It’s a big change

Casals also had some interesting comments about the shift from batch to real-time using Apache database tools. He said:

It is a change in the architecture. Before we were using analytics in a batch way, we were storing everything into Cassandra and then once a month just running them. Now what we do is we use technology called Apache Kafka, which is like the nervous system of our infrastructure. We get messages from start meters, from thermostats, from sensors, and all of that comes as a stream to us.

You can think of Cassandra as the long term memory, it is where we store everything that we derive from these messages. And then to glue everything together we use Apache Spark Streaming, which processes the data continuously – that’s like our short-term memory, we keep a state of what is the last temperature from a home, for example.

He said that there is no way that British Gas could have used traditional relational databases for British_Gas_logothe project, claiming that it when you are dealing with these amounts of data it “would never work”.

Casals said that other companies considering projects of this type need to really understand how the change in approach is dramatically different to batch/relational tools.
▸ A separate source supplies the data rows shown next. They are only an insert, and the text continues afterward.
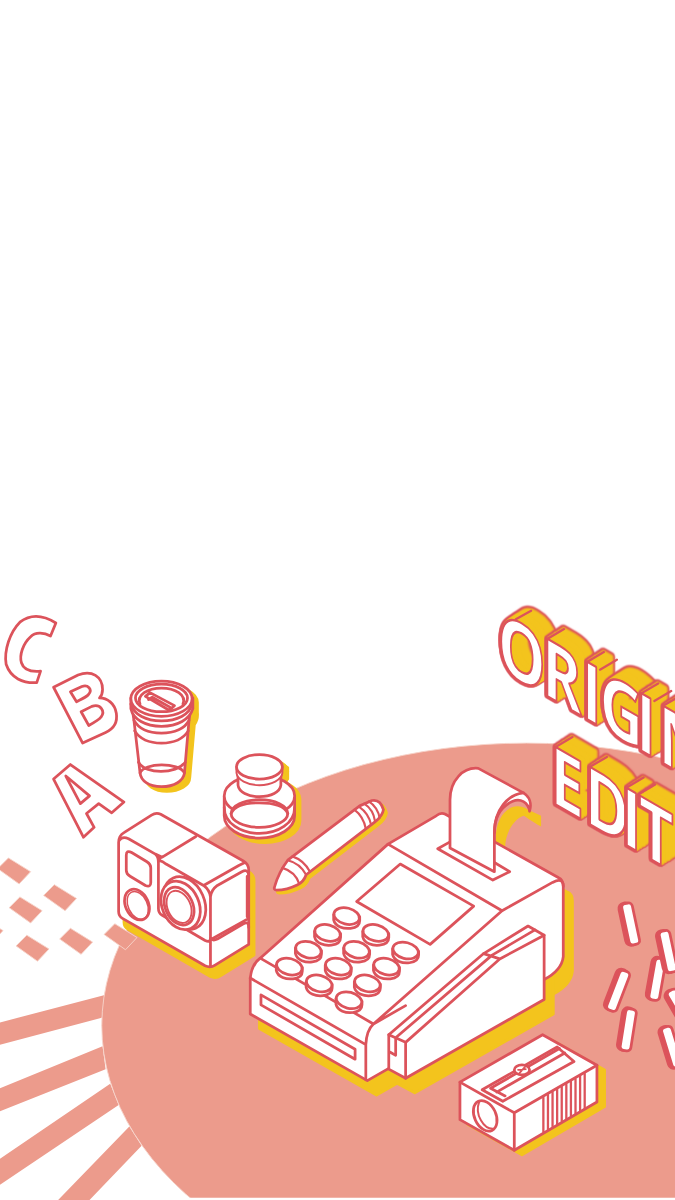
<!DOCTYPE html>
<html lang="en">
<head>
<meta charset="utf-8">
<title>Original edition stationery illustration</title>
<link rel="stylesheet" href="https://fonts.googleapis.com/css2?family=Open+Sans:wght@700&amp;display=swap">
<style>
:root { --paper: #ffffff; --line: #dc535b; --coral: #ec9b8c; --coral-light: #f6d3ca; --sun: #f3c41d; }
* { box-sizing: border-box; }
html, body { margin: 0; padding: 0; background: var(--paper); overflow: hidden; }
.poster { width: 675px; height: 1200px; overflow: hidden; background: var(--paper); }
.poster svg { display: block; width: 675px; height: 1200px; }
.flat { fill: var(--coral); }
.hairline { stroke: var(--coral-light); stroke-width: 1.2; }
.drawn { fill: var(--paper); stroke: var(--line); stroke-width: 3.6; stroke-linejoin: round; stroke-linecap: round; }
.detail { fill: none; }
.shadow { fill: var(--sun); stroke: var(--sun); stroke-width: 3.6; stroke-linejoin: round; }
.stick-side { fill: var(--line); }
.block {
  filter: drop-shadow(1.6px -0.93px 0 var(--sun)) drop-shadow(3.2px -1.87px 0 var(--sun))
    drop-shadow(6.4px -3.73px 0 var(--sun)) drop-shadow(11px -6.4px 0 var(--sun))
    drop-shadow(1.4px 0 0 var(--line)) drop-shadow(-1.4px 0 0 var(--line))
    drop-shadow(0 1.4px 0 var(--line)) drop-shadow(0 -1.4px 0 var(--line));
}
.block text {
  font: 700 105px "Open Sans", sans-serif; fill: var(--paper);
  stroke: var(--line); stroke-width: 3; stroke-linejoin: round;
}
</style>
</head>
<body>
<main class="poster">
<svg viewBox="0 0 882 1568" preserveAspectRatio="none" role="img" aria-label="Isometric line drawings of a card terminal, camera, coffee cup, ink pot, crayon and sharpener">
  <defs>
    <clipPath id="ground-clip"><rect x="0" y="900" width="882" height="665"/></clipPath>
    <path id="tile" d="M0 13L14 -1L43 17L28 33Z"/>
    <path id="cup-shape" d="M171 912C171 900 189 890 211 890S251 900 251 912V925Q252 934 247 941L241 1010C241 1020 228 1028 211 1028S184 1020 183 1010L175 941Q170 934 171 925Z"/>
    <path id="ink-shape" d="M309 1002C309 993 322 986 339 986S369 993 369 1002L367 1017C378 1022 385 1030 385 1040V1066C385 1082 365 1095 339 1095S293 1082 293 1066V1040C293 1030 300 1022 311 1017Z"/>
    <path id="crayon-shape" d="M376 1124L470 1053L486 1046Q497 1044 501 1058Q500 1066 490 1074L400 1143Q397 1152 389 1156Q375 1163 361 1163Q357 1163 359 1158Q364 1140 376 1124Z"/>
    <path id="camera-shape" d="M155 1101Q155 1092 162 1088L198 1065Q204 1061 210 1064L318 1125Q325 1129 325 1137V1234L281 1261Q275 1265 268 1262L160 1200Q155 1197 155 1191Z"/>
    <path id="terminal-shape" d="M327 1278Q329 1260 340 1252L507 1103L570 1066Q576 1061 582 1064L730 1147Q736 1150 736 1158V1250Q734 1268 711 1280L480 1412L327 1325Z"/>
    <path id="reader-shape" d="M508 1352L632 1246L690 1210L711 1222V1306L530 1409L508 1397Z"/>
    <path id="sharpener-shape" d="M601 1414L709 1352L780 1392V1440L672 1503L601 1463Z"/>
    <g id="key">
      <path d="M-17 -2V5C-15 14 -4 17 5 16C13 15 17 11 17 6V1Z"/>
      <ellipse rx="17" ry="10.5" transform="rotate(14)"/>
    </g>
    <g id="stick">
      <rect class="stick-side" x="-10" y="-28" width="16" height="56" rx="7"/>
      <rect x="-6" y="-27" width="14" height="55" rx="5"/>
    </g>
  </defs>

  <g id="ground" class="flat">
    <path d="M0 1336L137 1300L133 1330L0 1365ZM0 1422L134 1367L138 1397L0 1452ZM0 1514L144 1416L155 1444L0 1548ZM76 1568L169 1472L185 1497L117 1568Z"/>
    <g clip-path="url(#ground-clip)"><ellipse class="hairline" cx="688" cy="1340" rx="555" ry="369"/></g>
  </g>

  <g id="tiles" class="flat hairline">
    <use href="#tile" x="-3" y="1122"/>
    <use href="#tile" x="57" y="1157"/>
    <use href="#tile" x="12" y="1173"/>
    <use href="#tile" x="78" y="1214"/>
    <use href="#tile" x="21" y="1223"/>
    <use href="#tile" x="-39" y="1199"/>
    <use href="#tile" x="136" y="1208"/>
  </g>

  <g id="alphabet" class="drawn" fill-rule="evenodd">
    <path d="M73 814L66 831C57 826 46 826 40 832C30 841 25 856 28 866C31 876 42 878 53 877L48 892C30 893 14 886 8 868C5 850 13 826 26 813C40 802 57 804 73 814Z"/>
    <path d="M70 898L102 882C120 875 134 884 134 901C134 907 132 910 130 912C140 912 150 919 152 932C154 945 147 953 138 957L108 971ZM92 904L107 897C115 894 121 901 116 907C114 910 112 911 100 917ZM106 930L120 923C131 919 138 929 132 937C130 940 127 942 116 948Z"/>
    <path d="M70 1018L92 999L162 1048L146 1062L129 1050L113 1063L123 1081L109 1094ZM86 1014L117 1040L105 1050Z"/>
  </g>

  <g id="coffee-cup">
    <use class="shadow" href="#cup-shape" x="7" y="6"/>
    <g class="drawn">
      <path d="M175 941L183 1010C184 1020 194 1028 211 1028S240 1020 241 1010L247 941Z"/>
      <path class="detail" d="M176 955Q186 971 211 971T246 955M181 996C190 1012 230 1012 242 996M183 1010C188 996 234 996 241 1010"/>
      <path d="M173 928L175 941C181 952 194 958 211 958S242 952 247 941L249 928Z"/>
      <path d="M171 912V926C174 940 190 949 211 949S248 940 252 926V912Z"/>
      <path class="detail" d="M171 920C175 934 191 942 211 942S248 934 251 920"/>
      <ellipse cx="211" cy="913" rx="40" ry="23"/>
      <ellipse cx="211" cy="912" rx="34" ry="18"/>
      <path class="detail" d="M183 920C178 908 193 899 211 899S244 908 239 920M190 910L196 905L228 922L221 928ZM194 914L199 911L222 924"/>
    </g>
  </g>

  <g id="ink-pot">
    <path class="shadow" d="M371 1000L376 1003V1018L360 1030Z"/>
    <use class="shadow" href="#ink-shape" x="7" y="6"/>
    <g class="drawn">
      <path d="M293 1040V1066C293 1082 313 1095 339 1095S385 1082 385 1066V1040Z"/>
      <ellipse cx="339" cy="1040" rx="46" ry="27"/>
      <path class="detail" d="M293 1055C293 1076 315 1089 339 1089S385 1076 385 1055"/>
      <ellipse cx="339" cy="1063" rx="37" ry="18"/>
      <path class="detail" d="M302 1063C306 1053 320 1049 339 1049S372 1053 376 1063"/>
      <path d="M311 1012V1026C312 1035 324 1041 339 1041S366 1035 367 1026V1012Z"/>
      <path d="M309 1002V1010C310 1019 323 1026 339 1026S368 1019 369 1010V1002Z" stroke-width="2.5"/>
      <ellipse cx="339" cy="1002" rx="30" ry="16"/>
    </g>
  </g>

  <g id="crayon">
    <use class="shadow" href="#crayon-shape" x="4" y="4"/>
    <g class="drawn">
      <use href="#crayon-shape"/>
      <path class="detail" stroke-width="2.8" d="M376 1124Q392 1128 400 1143M369 1134Q386 1139 391 1155M382 1119Q397 1124 405 1139M463 1058Q475 1067 478 1083M469 1054Q482 1063 485 1078M476 1050Q488 1058 490 1073M482 1047Q494 1055 496 1069"/>
    </g>
  </g>

  <g id="camera">
    <use class="shadow" href="#camera-shape" x="7" y="14"/>
    <g class="drawn">
      <use href="#camera-shape"/>
      <path class="detail" d="M156 1098Q160 1092 168 1096L203 1116Q207 1119 207 1127V1187Q207 1193 212 1196L268 1229Q275 1232 275 1226V1172Q274 1163 266 1157L217 1129Q207 1122 207 1127M203 1116L212 1120L256 1093M207 1127Q207 1122 213 1119M266 1157L312 1131Q320 1127 320 1127M275 1172Q276 1163 284 1157L316 1139Q324 1135 325 1143M275 1228L325 1200M275 1226V1263M323 1198V1145"/>
      <path class="detail" d="M275 1226Q278 1230 284 1227L318 1207Q325 1203 325 1212"/>
      <path d="M165 1118Q165 1110 172 1114L192 1126Q197 1129 197 1134V1153Q197 1160 190 1157L170 1145Q165 1142 165 1137Z"/>
      <ellipse cx="179" cy="1182" rx="15" ry="21" transform="rotate(-25 179 1182)"/>
      <ellipse class="detail" cx="180" cy="1183" rx="12.5" ry="19" transform="rotate(-25 180 1183)" stroke-width="2"/>
      <ellipse cx="241" cy="1180" rx="26" ry="36" transform="rotate(-24 241 1180)"/>
      <ellipse cx="236" cy="1183" rx="24" ry="33" transform="rotate(-24 236 1183)"/>
      <ellipse cx="234" cy="1184" rx="18" ry="26" transform="rotate(-24 234 1184)"/>
      <ellipse cx="234" cy="1185" rx="15" ry="22" transform="rotate(-24 234 1185)" stroke-width="2.4"/>
    </g>
  </g>

  <g id="card-terminal">
    <path fill="var(--sun)" d="M648 1103C645 1065 668 1044 690 1058L707 1066V1080C695 1074 686 1066 684 1066C672 1070 660 1088 660 1108Z"/>
    <use class="shadow" href="#terminal-shape" x="12" y="19"/>
    <use class="shadow" href="#reader-shape" x="12" y="19"/>
    <g class="drawn">
      <use href="#terminal-shape"/>
      <path class="detail" d="M507 1103L656 1190L488 1338L340 1252M656 1190L722 1153Q736 1146 736 1158M327 1278L478 1365V1411M478 1365Q479 1346 488 1338L530 1314"/>
      <path d="M341 1300L464 1371V1384L341 1313Z"/>
      <path d="M523 1129L619 1184L562 1234L466 1178Z"/>
      <use href="#reader-shape"/>
      <path class="detail" d="M508 1352L530 1362L653 1253L711 1222M530 1362V1409M517 1356L643 1248L699 1215M632 1246L653 1253M517 1356V1379L510 1375"/>
    </g>
    <g id="keypad" class="drawn">
      <use href="#key" x="453" y="1197"/><use href="#key" x="491" y="1219"/><use href="#key" x="530" y="1242"/>
      <use href="#key" x="428" y="1219"/><use href="#key" x="466" y="1241"/><use href="#key" x="505" y="1263"/>
      <use href="#key" x="403" y="1241"/><use href="#key" x="442" y="1263"/><use href="#key" x="480" y="1285"/>
      <use href="#key" x="378" y="1263"/><use href="#key" x="417" y="1285"/><use href="#key" x="456" y="1307"/>
    </g>
    <g id="receipt" class="drawn">
      <path d="M588 1100L572 1109L644 1150L666 1139L646 1127Z"/>
      <path d="M588 1108V1045C588 1020 605 1002 625 1004L684 1036C692 1041 695 1050 692 1060C690 1048 680 1043 670 1047C654 1054 646 1068 646 1088V1139Z"/>
      <path class="detail" d="M684 1036C664 1038 646 1058 646 1088"/>
    </g>
  </g>

  <g id="sharpener">
    <use class="shadow" href="#sharpener-shape" x="10" y="6"/>
    <g class="drawn">
      <use href="#sharpener-shape"/>
      <path class="detail" d="M601 1414L672 1454L780 1392M672 1454V1503"/>
      <path d="M630 1424L728 1368L750 1387L657 1439Z"/>
      <path class="detail" d="M641 1422L731 1370M649 1427L738 1376M641 1422L660 1432"/>
      <ellipse cx="682" cy="1398" rx="10" ry="6.5"/>
      <path class="detail" d="M677 1398L687 1397M679 1402L686 1394" stroke-width="2.4"/>
      <ellipse cx="634" cy="1458" rx="14" ry="21" transform="rotate(-25 634 1458)"/>
      <path class="detail" d="M626 1440C620 1456 632 1476 645 1475" stroke-width="2.6"/>
      <path class="detail" stroke-width="3" d="M710 1434V1479M716 1430V1476M722 1427V1472M728 1423V1469M734 1420V1465M740 1417V1462M746 1413V1458M752 1410V1455M758 1406V1451M764 1403V1448"/>
    </g>
  </g>

  <g id="sticks" class="drawn">
    <use href="#stick" transform="translate(823 1207) rotate(-12)"/>
    <use href="#stick" transform="translate(858 1279) rotate(10)"/>
    <use href="#stick" transform="translate(872 1243) rotate(-12)"/>
    <use href="#stick" transform="translate(807 1294) rotate(21)"/>
    <use href="#stick" transform="translate(820 1345) rotate(9)"/>
    <use href="#stick" transform="translate(889 1318) rotate(-30)"/>
    <use href="#stick" transform="translate(877 1368) rotate(-17)"/>
  </g>

  <g id="headline-top">
    <g class="block"><text x="-6" transform="matrix(.75 .433 0 1 655 875)">O</text></g>
    <g class="block"><text x="70.8" transform="matrix(.75 .433 0 1 655 875)">R</text></g>
    <g class="block"><text x="140" transform="matrix(.75 .433 0 1 655 875)">I</text></g>
    <g class="block"><text x="171" transform="matrix(.75 .433 0 1 655 875)">G</text></g>
    <g class="block"><text x="234.8" transform="matrix(.75 .433 0 1 655 875)">I</text></g>
    <g class="block"><text x="273.5" transform="matrix(.75 .433 0 1 655 875)">N</text></g>
  </g>
  <g id="headline-bottom">
    <g class="block"><text x="-9.2" transform="matrix(.75 .433 0 1 726 1051)">E</text></g>
    <g class="block"><text x="50.8" transform="matrix(.75 .433 0 1 726 1051)">D</text></g>
    <g class="block"><text x="114.8" transform="matrix(.75 .433 0 1 726 1051)">I</text></g>
    <g class="block"><text x="144.7" transform="matrix(.75 .433 0 1 726 1051)">T</text></g>
  </g>
  <path id="letter-edges" class="drawn detail" style="fill:none;stroke-width:3" d="M674 809L694 798M715 835L737 822M767 865L789 852M784 875L806 862M838 906L860 893M855 916L877 903M867 922L889 909M726 976L748 963M771 1002L793 989M819 1029L841 1016M834 1038L856 1025"/>
</svg>
</main>
</body>
</html>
He said:

I’d advise that they start thinking about their architecture in a streaming way from the very beginning. It’s very different kind of architecture. If you set up things in the old way, with a data lake with Hadoop, then you can only deliver things in a slow way. It can get insightful results, but they need to come at set times.

Whereas if you design everything in a streaming way, you can update these results in real-time. A state of the art stack is more like assembling pipelines of data. And if you don’t have this in mind from the beginning, the transition is very difficult.

The difficulty is that the kind of processes that you need to design are completely different. So you would have to rewrite all your code. You need different infrastructure.

Keeping all of them running, 24/7, as data starts to increase, it’s challenging. It is a kind of architecture that is not very well tested in terms of support. Operations and support is used to seeing if some computer is running or if there is disk space, for example.

But it’s more difficult to determine that one of the pipelines is still alive but not producing anything. Tooling for support isn’t very up to date. We are getting more and more data, some pipes have 30 thousand messages per second. Everything works well in a test environment, but when you scale you experience a whole new set of challenges.